The data shown below were compiled from readership statistics for 107 Mendeley readers of this research output. Click here to see the associated Mendeley record.

Geographical breakdown

Country Count As %
Unknown 107 100%

Demographic breakdown

Readers by professional status Count As %
Student > Master 28 26%
Student > Bachelor 25 23%
Student > Ph. D. Student 11 10%
Student > Postgraduate 8 7%
Student > Doctoral Student 5 5%
Other 14 13%
Unknown 16 15%
Readers by discipline Count As %
Medicine and Dentistry 42 39%
Nursing and Health Professions 25 23%
Agricultural and Biological Sciences 4 4%
Business, Management and Accounting 4 4%
Engineering 3 3%
Other 10 9%
Unknown 19 18%

Attention Score in Context

This research output has an Altmetric Attention Score of 5. This is our high-level measure of the quality and quantity of online attention that it has received. This Attention Score, as well as the ranking and number of research outputs shown below, was calculated when the research output was last mentioned on 22 May 2018.
All research outputs
#3,499,066
of 14,356,956 outputs
Outputs from Cochrane database of systematic reviews
#6,119
of 10,945 outputs
Outputs of similar age
#54,124
of 233,054 outputs
Outputs of similar age from Cochrane database of systematic reviews
#178
of 269 outputs
Altmetric has tracked 14,356,956 research outputs across all sources so far.
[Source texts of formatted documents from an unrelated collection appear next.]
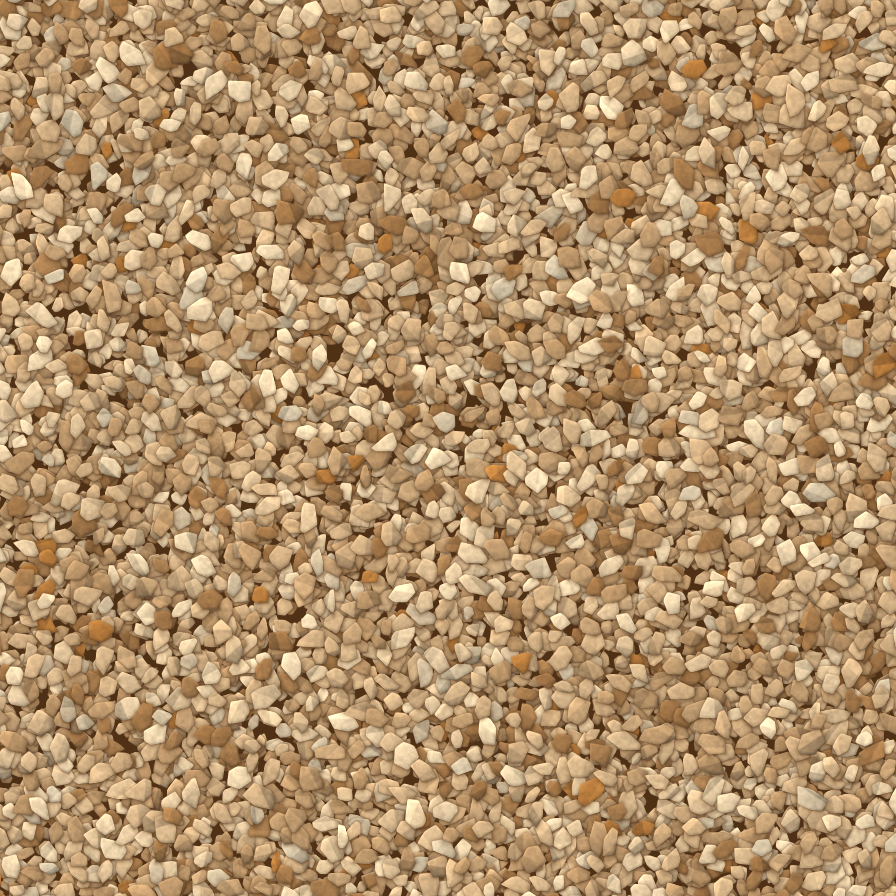
Reproduce this texture procedurally as a WebGL 1 fragment shader.

```glsl
precision highp float;
// Crushed tan gravel: four rotated grids of angular stones, painted back to front.
// Each stone is a rounded intersection of half planes with its own tone, facet,
// rim light and a narrow contact shadow on the stones beneath it.

uniform vec2 u_resolution;

#define CELLS 57.0          // grid cells across the canvas, deepest layer
#define LAYER_STEP 4.5      // fewer cells (larger stones) per higher layer
#define RADIUS_MIN 0.36     // stone radius in cells
#define RADIUS_MAX 0.58
#define STRETCH 0.35        // elongation
#define CORNER 32.0         // sharpness of the corners
#define SHADOW 0.66         // contact shadow strength
#define SHADOW_WIDTH 0.09   // contact shadow width in cells
#define EXPOSURE 1.075      // base brightness of the stones
#define GRAIN 0.20          // fine surface mottling
#define PATCHES 0.05        // broad brightness drift

const float TAU = 6.2831853;
const vec3 DEEP_BROWN = vec3(0.31, 0.19, 0.085);
const vec3 BROWN = vec3(0.57, 0.405, 0.235);
const vec3 TAN = vec3(0.68, 0.54, 0.38);
const vec3 SAND = vec3(0.785, 0.66, 0.50);
const vec3 CREAM = vec3(0.885, 0.795, 0.65);
const vec3 OCHRE = vec3(0.68, 0.45, 0.21);
const vec3 GREY = vec3(0.76, 0.71, 0.61);

vec4 hash4(vec2 p) {
  vec4 q = fract(p.xyxy * vec4(0.1031, 0.1030, 0.0973, 0.1099));
  q += dot(q, q.wzxy + 33.33);
  return fract((q.xxyz + q.yzzw) * q.zywx);
}

float valueNoise(vec2 p) {
  vec2 i = floor(p), f = fract(p);
  f = f * f * (3.0 - 2.0 * f);
  float low = mix(hash4(i).x, hash4(i + vec2(1.0, 0.0)).x, f.x);
  float high = mix(hash4(i + vec2(0.0, 1.0)).x, hash4(i + 1.0).x, f.x);
  return mix(low, high, f.y);
}

mat2 rotation(float a) {
  float c = cos(a), s = sin(a);
  return mat2(c, s, -s, c);
}

// Smooth maximum of six jittered half planes
float stoneDistance(vec2 p, vec2 id, float radius) {
  float sum = 0.0;
  for (int i = 0; i < 6; i++) {
    float k = float(i);
    vec4 h = hash4(id + 17.3 * (k + 1.0));
    float a = TAU * (k + 0.72 * h.x) / 6.0;
    float reach = radius * mix(0.72, 1.18, h.y);
    sum += exp(CORNER * (dot(p, vec2(cos(a), sin(a))) - reach));
  }
  return log(sum + 1e-12) / CORNER;
}

vec3 stoneColor(vec4 h) {
  vec3 c = mix(TAN, SAND, smoothstep(0.0, 0.5, h.x));
  c = mix(c, CREAM, smoothstep(0.5, 1.0, h.x));
  c = mix(c, BROWN, 0.85 * step(0.89, h.y));
  c = mix(c, OCHRE, 0.8 * step(0.985, h.y));
  return mix(c, GREY, 0.7 * step(h.y, 0.045));
}

// Paints one grid of stones over the given color
vec3 paintLayer(vec3 color, vec2 uv, float layer, float mottling) {
  float cells = CELLS - LAYER_STEP * layer;
  float density = 1.1 - 0.17 * layer;
  float pixel = cells / u_resolution.y;
  mat2 turn = rotation(0.5 + 2.1 * layer);
  vec2 light = turn * normalize(vec2(-0.45, 0.9));
  vec2 p = turn * uv * cells + 71.7 * (layer + 1.0);
  vec2 cell = floor(p);

  for (int y = -1; y <= 1; y++) {
    for (int x = -1; x <= 1; x++) {
      vec2 id = cell + vec2(float(x), float(y));
      vec4 h = hash4(id + 3.7);
      vec2 q = p - id - 0.5 - 0.75 * (h.xy - 0.5);
      if (h.z > density || dot(q, q) > 1.5) continue;

      vec4 look = hash4(id + 211.9);
      float stretch = 1.0 + STRETCH * look.z;
      vec2 local = rotation(TAU * h.w) * q;
      local *= vec2(stretch, 1.0 / stretch);
      float radius = mix(RADIUS_MIN, RADIUS_MAX, look.w);
      float d = stoneDistance(local, id, radius);
      float facing = dot(q, light) / (length(q) + 0.05);

      // Contact shadow, deeper on the side away from the light
      float shade = SHADOW * (0.75 - 0.35 * facing);
      color = mix(color, DEEP_BROWN, shade * exp(-max(d, 0.0) / SHADOW_WIDTH));

      // Tilted face, broken facet and rim
      vec4 cut = hash4(id + 89.3);
      float a = TAU * cut.x;
      float facet = dot(q, vec2(cos(a), sin(a))) - 0.22 * cut.y;
      float tone = EXPOSURE + 0.13 * dot(q, light);
      tone += 0.38 * (cut.z - 0.6) * smoothstep(-pixel, pixel, facet);
      tone += smoothstep(-0.17, 0.0, d) * (0.16 * facing - 0.04);
      tone += GRAIN * (mottling - 0.5);
      vec3 stone = stoneColor(look) * tone;
      color = mix(color, stone, clamp(0.5 - d / pixel, 0.0, 1.0));
    }
  }
  return color;
}

void main() {
  vec2 uv = gl_FragCoord.xy / u_resolution.y;
  float mottling = 0.6 * valueNoise(uv * 210.0) + 0.4 * valueNoise(uv * 430.0 + 9.0);
  vec3 color = DEEP_BROWN;
  for (int i = 0; i < 4; i++) {
    color = paintLayer(color, uv, float(i), mottling);
  }
  color *= 1.0 + PATCHES * (valueNoise(uv * 7.0 + 4.0) - 0.5);
  gl_FragColor = vec4(clamp(color, 0.0, 1.0), 1.0);
}
```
Compared to these this one has done well and is in the 75th percentile: it's in the top 25% of all research outputs ever tracked by Altmetric.
So far Altmetric has tracked 10,945 research outputs from this source. They typically receive a lot more attention than average, with a mean Attention Score of 21.8. This one is in the 43rd percentile – i.e., 43% of its peers scored the same or lower than it.
Older research outputs will score higher simply because they've had more time to accumulate mentions. To account for age we can compare this Altmetric Attention Score to the 233,054 tracked outputs that were published within six weeks on either side of this one in any source. This one has done well, scoring higher than 76% of its contemporaries.
We're also able to compare this research output to 269 others from the same source and published within six weeks on either side of this one. This one is in the 33rd percentile – i.e., 33% of its contemporaries scored the same or lower than it.